### SOURCE DATA:
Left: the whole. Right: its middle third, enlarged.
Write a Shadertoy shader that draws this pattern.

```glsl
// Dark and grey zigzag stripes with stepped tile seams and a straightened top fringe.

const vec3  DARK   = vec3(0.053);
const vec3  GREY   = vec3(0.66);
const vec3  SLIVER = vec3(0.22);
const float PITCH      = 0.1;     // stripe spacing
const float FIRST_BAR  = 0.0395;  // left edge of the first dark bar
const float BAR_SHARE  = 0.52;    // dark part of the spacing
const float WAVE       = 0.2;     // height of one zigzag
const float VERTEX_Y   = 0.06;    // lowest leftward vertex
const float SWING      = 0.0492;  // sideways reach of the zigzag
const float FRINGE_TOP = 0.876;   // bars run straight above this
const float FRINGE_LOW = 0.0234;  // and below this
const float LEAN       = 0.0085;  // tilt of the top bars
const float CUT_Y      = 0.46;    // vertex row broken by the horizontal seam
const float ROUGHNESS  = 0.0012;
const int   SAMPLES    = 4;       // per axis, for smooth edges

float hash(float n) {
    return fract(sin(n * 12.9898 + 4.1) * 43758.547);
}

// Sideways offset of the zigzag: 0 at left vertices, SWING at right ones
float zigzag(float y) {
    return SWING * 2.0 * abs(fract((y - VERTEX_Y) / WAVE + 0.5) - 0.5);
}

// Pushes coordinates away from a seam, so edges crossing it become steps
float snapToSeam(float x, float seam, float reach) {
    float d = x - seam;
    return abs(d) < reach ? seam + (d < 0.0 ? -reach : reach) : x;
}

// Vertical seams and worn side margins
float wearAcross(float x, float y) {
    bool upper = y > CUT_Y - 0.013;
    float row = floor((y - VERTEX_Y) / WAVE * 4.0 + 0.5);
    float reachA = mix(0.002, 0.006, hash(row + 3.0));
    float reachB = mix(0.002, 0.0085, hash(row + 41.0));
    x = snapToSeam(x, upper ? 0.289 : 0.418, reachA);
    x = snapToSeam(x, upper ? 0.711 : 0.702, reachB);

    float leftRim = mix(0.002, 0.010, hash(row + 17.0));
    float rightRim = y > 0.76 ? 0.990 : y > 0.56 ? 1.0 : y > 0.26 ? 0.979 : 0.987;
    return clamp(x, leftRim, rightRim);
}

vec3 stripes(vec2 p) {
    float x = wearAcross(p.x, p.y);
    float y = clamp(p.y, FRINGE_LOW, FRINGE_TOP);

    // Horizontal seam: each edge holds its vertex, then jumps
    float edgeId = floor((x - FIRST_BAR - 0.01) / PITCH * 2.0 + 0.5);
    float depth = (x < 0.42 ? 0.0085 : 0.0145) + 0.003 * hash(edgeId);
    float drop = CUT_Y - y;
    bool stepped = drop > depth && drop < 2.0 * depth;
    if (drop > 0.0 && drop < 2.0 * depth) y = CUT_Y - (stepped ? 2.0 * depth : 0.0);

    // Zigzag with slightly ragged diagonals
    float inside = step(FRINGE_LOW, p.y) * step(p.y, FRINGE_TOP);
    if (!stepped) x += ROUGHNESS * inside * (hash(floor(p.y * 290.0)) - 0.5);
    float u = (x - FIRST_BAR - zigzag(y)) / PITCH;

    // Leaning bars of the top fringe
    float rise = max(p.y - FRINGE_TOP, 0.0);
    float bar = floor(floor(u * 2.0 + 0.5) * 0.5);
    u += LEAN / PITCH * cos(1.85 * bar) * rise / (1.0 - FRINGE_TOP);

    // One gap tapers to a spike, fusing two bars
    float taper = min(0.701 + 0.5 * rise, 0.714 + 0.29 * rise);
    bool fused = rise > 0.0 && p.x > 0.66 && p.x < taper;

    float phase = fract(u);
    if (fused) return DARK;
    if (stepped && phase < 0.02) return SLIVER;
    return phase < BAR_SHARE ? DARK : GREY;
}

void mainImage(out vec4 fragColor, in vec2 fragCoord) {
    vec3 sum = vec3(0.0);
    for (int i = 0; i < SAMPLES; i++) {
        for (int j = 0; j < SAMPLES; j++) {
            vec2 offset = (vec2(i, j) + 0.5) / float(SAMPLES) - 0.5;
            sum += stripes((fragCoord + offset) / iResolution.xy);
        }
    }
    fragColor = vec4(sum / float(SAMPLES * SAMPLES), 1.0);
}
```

### WHAT TO DO:
Give only the number of lines in the data that hold the word "return".

### EXERCISE RESPONSE:
7